Butter futures reached an all-time high in Chicago as Americans’ rising appetite for the fatty dairy spread and rising exports erode US inventories.
Domestic consumption is projected to rise 0.8 per cent to 788,000 metric tons in 2014, according to the US Department of Agriculture. That would be the second-highest ever in data going back to 1965. Shipments in the first six months of the year were up 42 per cent from 2013.
Demand is rising as milk production trailed analyst expectations, while fat content, used to make butter, is also dropping, according to Eric Meyer, the president of Chicago-based HighGround Dairy. . .
Nominations for the 2014 Fonterra Elections closed at 12 noon today.
The candidates for the Fonterra Board of Directors’ Election will be announced on Tuesday, 23 September 2014 following the completion of the Candidate Assessment Panel (CAP) process.
The Returning Officer, Warwick Lampp, confirmed there will be no election for the Directors’ Remuneration Committee, as Shareholders Murray Holdaway and Philip Wilson have been elected unopposed.
Nominations were also called for candidates for the Shareholders’ Council in 22 wards. An election is required in four wards, as follows: . . .
Wool research behind the farm gate was important but needed to be attached to work already being undertaken in the wool industry, says Wools of New Zealand in its wool levy position paper released today.
The grower owned wool marketing and sales company says while it is important for all growers to have their say, they need to be “armed with the facts relating to costs, benefits and possible alternatives before they vote.”

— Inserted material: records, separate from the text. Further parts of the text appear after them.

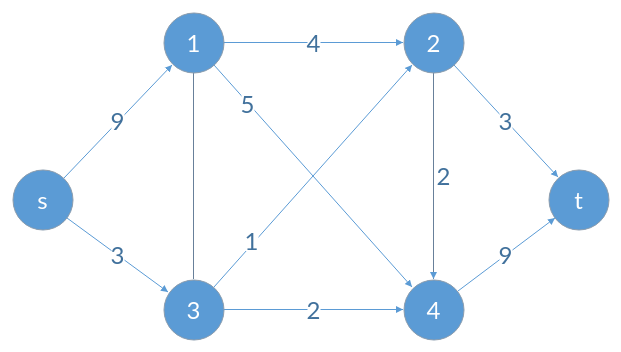
<!DOCTYPE html>
<html lang="en">
<head>
<meta charset="utf-8">
<title>Flow network</title>
<style>
:root {
  --paper: #ffffff;
  --node: #5b9bd5;
  --node-rim: #8b9cad;
  --node-text: #ffffff;
  --edge: #5b9bd5;
  --edge-dark: #68809a;
  --weight: #41719c;
}
* { box-sizing: border-box; }
html, body { margin: 0; overflow: hidden; background: var(--paper); }
.network {
  position: relative;
  width: 621px;
  height: 352px;
  overflow: hidden;
  background: var(--paper);
  font: 24px/24px Lato, "Open Sans", sans-serif;
}
.edges { position: absolute; inset: 0; display: block; }
.edges line { stroke: var(--edge); stroke-width: 1; }
.edges .upright { stroke: var(--edge-dark); }
.edges marker path { fill: var(--edge); }
.node, .weight {
  position: absolute;
  left: var(--x);
  top: var(--y);
  transform: translate(-50%, -50%);
  display: flex;
  align-items: center;
  justify-content: center;
}
.node {
  width: 61px;
  height: 61px;
  border: 1px solid var(--node-rim);
  border-radius: 50%;
  background: var(--node);
  color: var(--node-text);
}
.weight {
  width: 13px;
  height: 20px;
  background: var(--paper);
  color: var(--weight);
}
</style>
</head>
<body>
<main class="network">
  <svg class="edges" width="621" height="352" viewBox="0 0 621 352" aria-hidden="true">
    <defs>
      <marker id="arrow" markerUnits="userSpaceOnUse" markerWidth="8" markerHeight="8" refX="7" refY="4" orient="auto">
        <path d="M0 0.5L7 4L0 7.5Z"/>
      </marker>
    </defs>
    <line x1="64" y1="178" x2="172" y2="65" marker-end="url(#arrow)"/>
    <line x1="67" y1="218" x2="168" y2="292" marker-end="url(#arrow)"/>
    <line x1="223" y1="42.5" x2="403" y2="42.5" marker-end="url(#arrow)"/>
    <line x1="214" y1="65" x2="412" y2="287" marker-end="url(#arrow)"/>
    <line x1="214" y1="287" x2="412" y2="65" marker-end="url(#arrow)"/>
    <line x1="223" y1="309.5" x2="403" y2="309.5" marker-end="url(#arrow)"/>
    <line class="upright" x1="193.5" y1="72" x2="193.5" y2="279"/>
    <line class="upright" x1="433.5" y1="72" x2="433.5" y2="279" marker-end="url(#arrow)"/>
    <line x1="454" y1="65" x2="558" y2="177" marker-end="url(#arrow)"/>
    <line x1="458" y1="291" x2="555" y2="218" marker-end="url(#arrow)"/>
  </svg>

  <span class="weight" style="--x:117.5px;--y:121px">9</span>
  <span class="weight" style="--x:117.5px;--y:255px">3</span>
  <span class="weight" style="--x:313.5px;--y:43px">4</span>
  <span class="weight" style="--x:247.5px;--y:104px">5</span>
  <span class="weight" style="--x:251.5px;--y:241px">1</span>
  <span class="weight" style="--x:313.5px;--y:310px">2</span>
  <span class="weight" style="--x:443.5px;--y:176px">2</span>
  <span class="weight" style="--x:505.5px;--y:121px">3</span>
  <span class="weight" style="--x:505.5px;--y:255px">9</span>

  <div class="node" style="--x:42.5px;--y:199.5px">s</div>
  <div class="node" style="--x:193.5px;--y:42.5px">1</div>
  <div class="node" style="--x:433.5px;--y:42.5px">2</div>
  <div class="node" style="--x:193.5px;--y:309.5px">3</div>
  <div class="node" style="--x:433.5px;--y:309.5px">4</div>
  <div class="node" style="--x:578.5px;--y:199.5px">t</div>
</main>
</body>
</html>
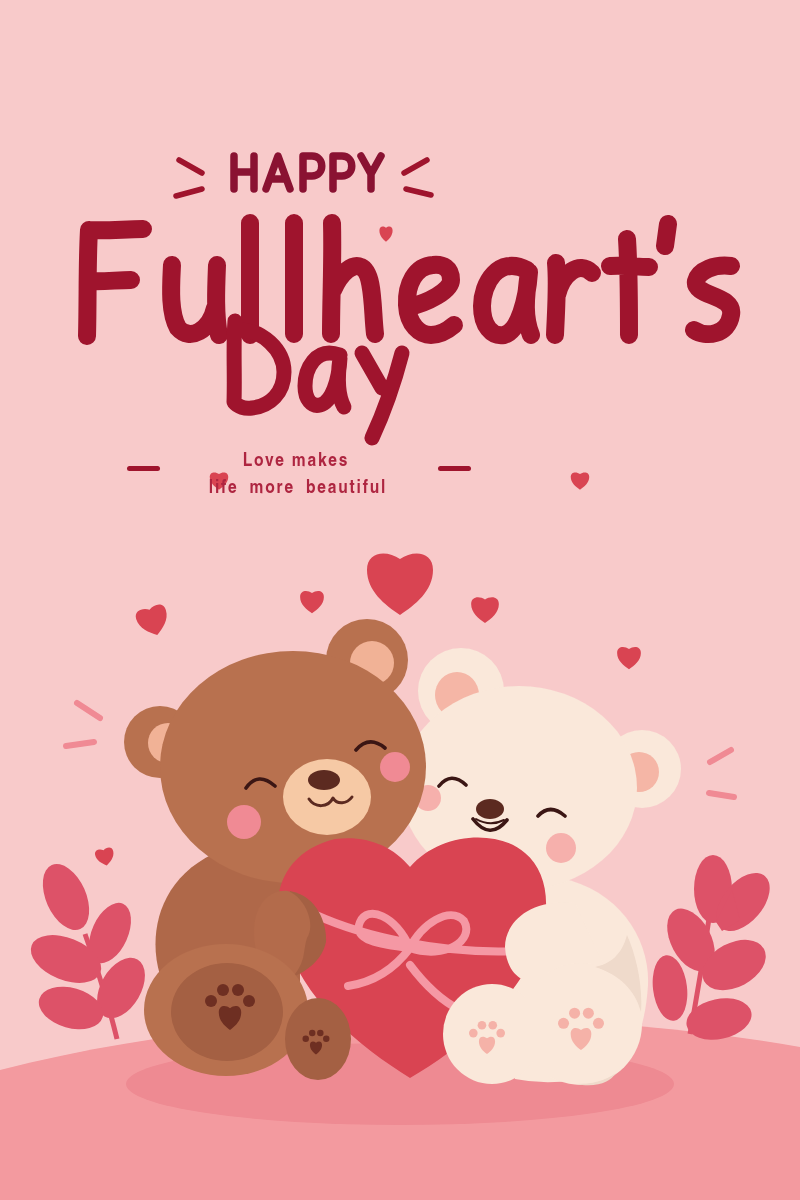
<!DOCTYPE html>
<html lang="en">
<head>
<meta charset="utf-8">
<title>Happy Fullheart's Day</title>
<style>
:root{--sky:#f8caca;--hill:#f39a9f;--shadow:#ee8a92;--wine:#9f142d;--plum:#8a1232;--heart:#d94452;--leaf:#dd5268;--ribbon:#f598a4;--brown:#b8714f;--brown-arm:#b36b4b;--brown-mid:#af6849;--brown-deep:#a46043;--paw:#6e2f22;--peach:#f1b296;--muzzle:#f6c9a5;--cream:#fae8da;--cream-shade:#efdacb;--blush:#f08a94;--blush-soft:#f6b0ac;--ink:#3b1614;--nose:#5c2a20}
*{margin:0;padding:0;box-sizing:border-box}
html,body{width:800px;height:1200px;overflow:hidden}
.card{position:relative;width:800px;height:1200px;background:var(--sky);overflow:hidden}
.scene,.lettering{position:absolute;inset:0;width:800px;height:1200px}
.lettering{fill:none;stroke:var(--wine);stroke-linecap:round;stroke-linejoin:round}
.tagline{position:absolute;left:127px;top:445px;width:344px;display:flex;justify-content:space-between;align-items:flex-start}
.tagline i{width:33px;height:5px;margin-top:21px;border-radius:3px;background:var(--wine)}
.tagline p{margin-right:2px;font:bold 19px/27px "TeX Gyre Heros Cn","Liberation Sans",sans-serif;letter-spacing:1.8px;color:#ae2540;text-align:center;white-space:nowrap}
.tagline span{display:block}
.tagline .first{padding-right:4px}
.tagline .wide{word-spacing:5px}
.lines{fill:none;stroke-linecap:round;stroke-linejoin:round}
</style>
</head>
<body>
<main class="card">
<svg class="scene" viewBox="0 0 800 1200" role="img" aria-label="A brown bear and a cream bear hugging a big red heart tied with a ribbon">
<defs>
<path id="heart" d="M0 31C-15 21-33 7-33-14C-33-33-13-34 0-25C13-34 33-33 33-14C33 7 15 21 0 31Z"/>
<g id="paw"><circle cx="-19" cy="-4" r="6"/><circle cx="-7" cy="-15" r="6"/><circle cx="8" cy="-15" r="6"/><circle cx="19" cy="-4" r="6"/><use href="#heart" transform="translate(0 13) scale(.34 .39)"/></g>
</defs>
<g id="ground">
<path fill="var(--hill)" d="M0 1070C250 1005 560 1005 800 1047V1200H0Z"/>
<ellipse cx="400" cy="1084" rx="274" ry="41" fill="var(--shadow)"/>
</g>
<g id="plants" fill="var(--leaf)">
<path fill="none" stroke="var(--leaf)" stroke-width="5" d="M117 1039Q105 990 85 934M690 1034Q702 970 711 905"/>
<ellipse cx="66" cy="897" rx="20" ry="35" transform="rotate(-24 66 897)"/>
<ellipse cx="110" cy="933" rx="18" ry="32" transform="rotate(24 110 933)"/>
<ellipse cx="66" cy="959" rx="37" ry="21" transform="rotate(22 66 959)"/>
<ellipse cx="121" cy="988" rx="20" ry="33" transform="rotate(30 121 988)"/>
<ellipse cx="71" cy="1008" rx="33" ry="20" transform="rotate(16 71 1008)"/>
<ellipse cx="713" cy="889" rx="19" ry="34"/>
<ellipse cx="743" cy="902" rx="20" ry="34" transform="rotate(40 743 902)"/>
<path d="M716 922L732 890L740 920L722 931Z"/>
<ellipse cx="691" cy="940" rx="20" ry="34" transform="rotate(-28 691 940)"/>
<ellipse cx="734" cy="965" rx="34" ry="22" transform="rotate(-28 734 965)"/>
<ellipse cx="670" cy="988" rx="17" ry="33" transform="rotate(-7 670 988)"/>
<ellipse cx="719" cy="1019" rx="33" ry="20" transform="rotate(-12 719 1019)"/>
</g>
<g id="floating-hearts" fill="var(--heart)">
<use href="#heart" transform="translate(400 584)"/>
<use href="#heart" transform="translate(312 602) scale(.36)"/>
<use href="#heart" transform="translate(485 610) scale(.42)"/>
<use href="#heart" transform="translate(153 621) rotate(-17) scale(.47)"/>
<use href="#heart" transform="translate(629 658) scale(.36)"/>
<use href="#heart" transform="translate(580 481) scale(.28)"/>
<use href="#heart" transform="translate(219 481) scale(.28)"/>
<use href="#heart" transform="translate(386 234) scale(.2 .25)"/>
<use href="#heart" transform="translate(105 857) rotate(-12) scale(.28)"/>
</g>
<path id="joy-lines" class="lines" stroke="var(--blush)" stroke-width="6" d="M77 703L100 718M66 746L94 742M710 762L731 750M709 793L734 797"/>
<g id="cream-bear" fill="var(--cream)">
<path d="M560 878C620 890 650 940 648 985C646 1015 640 1045 620 1060H500V900Z"/>
<circle cx="461" cy="691" r="43"/><circle cx="642" cy="769" r="39"/>
<g fill="#f5b6a6"><ellipse cx="457" cy="695" rx="22" ry="23"/><circle cx="639" cy="772" r="20"/></g>
<ellipse cx="519" cy="788" rx="118" ry="102"/>
<g fill="var(--blush-soft)"><circle cx="428" cy="798" r="13"/><circle cx="561" cy="848" r="15"/></g>
<ellipse cx="490" cy="809" rx="14" ry="10" fill="var(--nose)"/>
<path class="lines" stroke="var(--ink)" stroke-width="3.6" d="M439 786Q451 771 466 785M538 816Q550 803 565 816M473 819Q490 841 507 820"/>
<path class="lines" stroke="var(--ink)" stroke-width="2" d="M476 819Q490 827 504 820"/>
</g>
<g id="brown-bear">
<path fill="var(--brown-mid)" d="M222 850C146 880 144 960 172 1000L230 1060L300 990V870Z"/>
<g fill="var(--brown)"><circle cx="160" cy="742" r="36"/><circle cx="367" cy="660" r="41"/></g>
<g fill="var(--peach)"><circle cx="168" cy="743" r="20"/><circle cx="372" cy="663" r="22"/></g>
<ellipse cx="293" cy="767" rx="133" ry="116" fill="var(--brown)"/>
<ellipse cx="327" cy="797" rx="44" ry="38" fill="var(--muzzle)"/>
<ellipse cx="324" cy="780" rx="16" ry="10" fill="var(--nose)"/>
<g fill="var(--blush)"><circle cx="244" cy="822" r="17"/><circle cx="395" cy="767" r="15"/></g>
<path class="lines" stroke="var(--ink)" stroke-width="3.6" d="M246 788Q258 771 275 786M356 750Q369 735 385 748"/>
<path class="lines" stroke="var(--nose)" stroke-width="3" d="M309 799C315 808 328 808 333 798C337 805 347 804 352 797"/>
</g>
<g id="gift-heart">
<path fill="var(--heart)" d="M410 867C440 832 498 829 525 853C548 872 553 910 536 950C510 1010 450 1055 410 1078C365 1050 305 1005 283 935C267 887 290 850 335 839C365 835 392 845 410 867Z"/>
<path class="lines" stroke="var(--ribbon)" stroke-width="8" d="M316 915C360 935 440 955 520 951M410 948C380 945 352 940 360 922C368 905 395 915 410 948C420 925 450 905 464 921C475 940 445 960 410 948C395 968 375 982 348 986M410 965C425 985 440 1000 460 1010"/>
</g>
<g id="brown-paws">
<path fill="var(--brown-deep)" d="M290 891C318 896 327 925 326 942C322 960 308 970 295 976L270 960Z"/>
<path fill="var(--brown-arm)" d="M254 930C255 902 272 889 288 891C306 898 316 925 307 938C303 950 306 960 295 974L268 966C256 960 254 945 254 930Z"/>
<ellipse cx="226" cy="1010" rx="82" ry="66" fill="var(--brown)"/>
<ellipse cx="227" cy="1012" rx="56" ry="49" fill="var(--brown-deep)"/>
<ellipse cx="318" cy="1039" rx="33" ry="41" fill="var(--brown-deep)"/>
<g fill="var(--paw)"><use href="#paw" transform="translate(230 1005)"/><use href="#paw" transform="translate(316 1041) scale(.54)"/></g>
</g>
<g id="cream-paws" fill="var(--cream)">
<path d="M575 903C530 898 505 923 505 947C506 965 514 975 522 979L505 1000L515 1079Q545 1085 575 1080L620 1000Z"/>
<ellipse cx="492" cy="1034" rx="49" ry="50"/>
<circle cx="581" cy="1024" r="61"/>
<path fill="var(--cream-shade)" d="M627 935C622 955 610 964 595 967C620 975 635 990 641 1012C643 985 636 955 627 935ZM575 1084C598 1088 610 1082 616 1073C605 1081 592 1084 575 1084Z"/>
<g fill="#f5b2a8"><use href="#paw" transform="translate(581 1027) scale(.92)"/><use href="#paw" transform="translate(487 1036) scale(.72)"/></g>
</g>
</svg>
<svg class="lettering" viewBox="0 0 800 1200" role="img" aria-label="Happy Fullheart's Day">
<g id="happy" stroke="var(--plum)" stroke-width="7.5">
<path d="M234 156V189M254 156V189M234 172H254M266 189L278 156L290 189M270 179H286M303 189V156H312C325 156 325 176 312 176H303M333 189V156H342C355 156 355 176 342 176H333M361 156L371 174L381 156M371 174V189"/>
<path stroke="var(--wine)" stroke-width="5.5" d="M179 160L202 173M176 196L202 189M427 160L404 173M431 195L406 189"/>
</g>
<g id="name" stroke-width="18">
<path d="M89 230C87 265 88 300 87 336M89 230C108 231 125 229 143 229M88 281C103 282 117 280 131 280"/>
<path d="M172 265C171 285 169 312 178 328C190 342 210 330 215 308M217 265C216 290 215 315 219 335"/>
<path d="M250 223V335M294 223V334"/>
<path d="M332 223C333 260 331 300 331 334M333 290C341 272 353 263 361 267C374 273 372 308 375 334"/>
<path d="M409 307C427 303 451 291 451 280C451 268 443 264 433 265C415 266 406 285 407 305C408 325 420 335 431 335C440 335 447 331 454 325"/>
<path d="M527 270C498 255 482 284 482 306C482 326 492 337 504 335C519 331 527 300 529 272C525 300 524 318 531 335"/>
<path d="M556 263C558 285 556 310 555 335M557 295C562 274 579 260 592 273"/>
<path d="M627 239C629 270 629 305 629 335M610 266C625 265 636 267 649 267"/>
<path d="M668 224L665 246M731 266C715 264 699 270 696 281C693 297 735 294 731 315C728 335 706 338 694 330"/>
</g>
<g id="day" stroke-width="15">
<path d="M235 321C233 345 235 375 234 402C238 407 245 409 252 408C270 406 284 393 284 372C284 350 262 329 238 330"/>
<path d="M340 355C315 346 305 370 305 386C305 400 312 407 320 405C332 402 339 380 340 358C337 380 338 396 344 407"/>
<path d="M362 353L382 388M402 353C395 380 385 410 372 438"/>
</g>
</svg>
<div class="tagline"><i></i><p><span class="first">Love makes</span><span class="wide">life more beautiful</span></p><i></i></div>
</main>
</body>
</html>
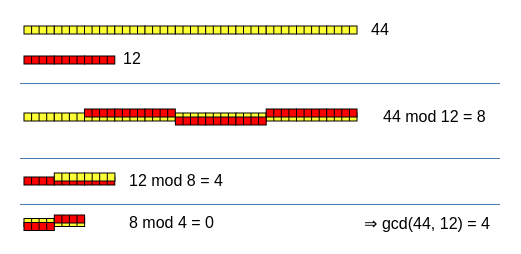
<!DOCTYPE html>
<html lang="en">
<head>
<meta charset="utf-8">
<title>Euclidean algorithm with bars</title>
<style>
:root { --paper: #fff; --ink: #000; --rule: #4a78b0; --yellow: #ffff38; --red: #f00; }
* { box-sizing: border-box; margin: 0; padding: 0; }
html, body { width: 521px; height: 254px; overflow: hidden; background: var(--paper); }
body { color: var(--ink); font: 16px/18px "Liberation Sans", Arial, sans-serif; }
main { display: grid; grid-template-rows: 84px 75px 46px 49px; width: 480px; margin-left: 20px; }
.step { padding: 0 10px 0 4px; border-bottom: 1px solid var(--rule); }
.step:last-child { border-bottom: 0; }
.row { display: flex; align-items: flex-start; height: 18px; }
.row p { white-space: nowrap; }
.row svg { flex: none; overflow: visible; stroke: var(--ink); stroke-width: 1; }
.yellow { fill: var(--yellow); }
.red { fill: var(--red); }
.numbers { padding-top: 21px; }
.numbers .row + .row { margin-top: 11px; }
.numbers svg { margin-top: 5px; }
.numbers .row + .row svg { margin-top: 6px; }
.numbers p { margin-left: 14px; }
.numbers .row + .row p { margin-left: 8px; }
.first { padding-top: 24px; }
.first svg { margin-top: 1px; }
.first p { margin-left: 26px; }
.second { padding-top: 13px; }
.second svg { margin-top: 1px; }
.second p { margin-left: 14px; }
.third { padding-top: 9px; }
.third svg { margin-top: 1px; }
.third p { margin-left: 44px; }
.third .result { margin: 1px 0 0 auto; }
</style>
</head>
<body>
<main>
  <section class="step numbers">
    <div class="row">
      <svg width="333" height="8" role="img" aria-label="Yellow bar of 44 units">
        <defs>
          <g id="four"><rect width="30.3" height="8"/><path d="M7.6 0V8M15.1 0V8M22.7 0V8"/></g>
          <g id="eight"><use href="#four"/><use href="#four" x="30.3"/></g>
          <g id="twelve"><use href="#eight"/><use href="#four" x="60.5"/></g>
          <g id="forty-four"><use href="#eight"/><use href="#twelve" x="60.5"/><use href="#twelve" x="151.4"/><use href="#twelve" x="242.2"/></g>
        </defs>
        <use href="#forty-four" class="yellow"/>
      </svg>
      <p>44</p>
    </div>
    <div class="row">
      <svg width="91" height="8" role="img" aria-label="Red bar of 12 units"><use href="#twelve" class="red"/></svg>
      <p>12</p>
    </div>
  </section>

  <section class="step first">
    <div class="row">
      <svg width="333" height="16" role="img" aria-label="Three bars of 12 laid over 44, leaving 8">
        <use href="#forty-four" y="4" class="yellow"/>
        <g class="red">
          <use href="#twelve" x="60.5"/>
          <use href="#twelve" x="151.4" y="8"/>
          <use href="#twelve" x="242.2"/>
        </g>
      </svg>
      <p>44 mod 12 = 8</p>
    </div>
  </section>

  <section class="step second">
    <div class="row">
      <svg width="91" height="12" role="img" aria-label="A bar of 8 laid over 12, leaving 4">
        <use href="#twelve" y="4" class="red"/>
        <use href="#eight" x="30.3" class="yellow"/>
      </svg>
      <p>12 mod 8 = 4</p>
    </div>
  </section>

  <section class="step third">
    <div class="row">
      <svg width="61" height="15" role="img" aria-label="Two bars of 4 laid over 8, leaving 0">
        <use href="#eight" y="3.5" class="yellow"/>
        <g class="red"><use href="#four" y="7.5"/><use href="#four" x="30.3"/></g>
      </svg>
      <p>8 mod 4 = 0</p>
      <p class="result">⇒ gcd(44, 12) = 4</p>
    </div>
  </section>
</main>
</body>
</html>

While WNZ agrees there is a need for additional training and tech transfer both inside the farm gate and beyond, it believes these functions can be provided by existing agencies such as Tectra and AgITO while there were also other options to creating yet another structure in an already cluttered industry. . .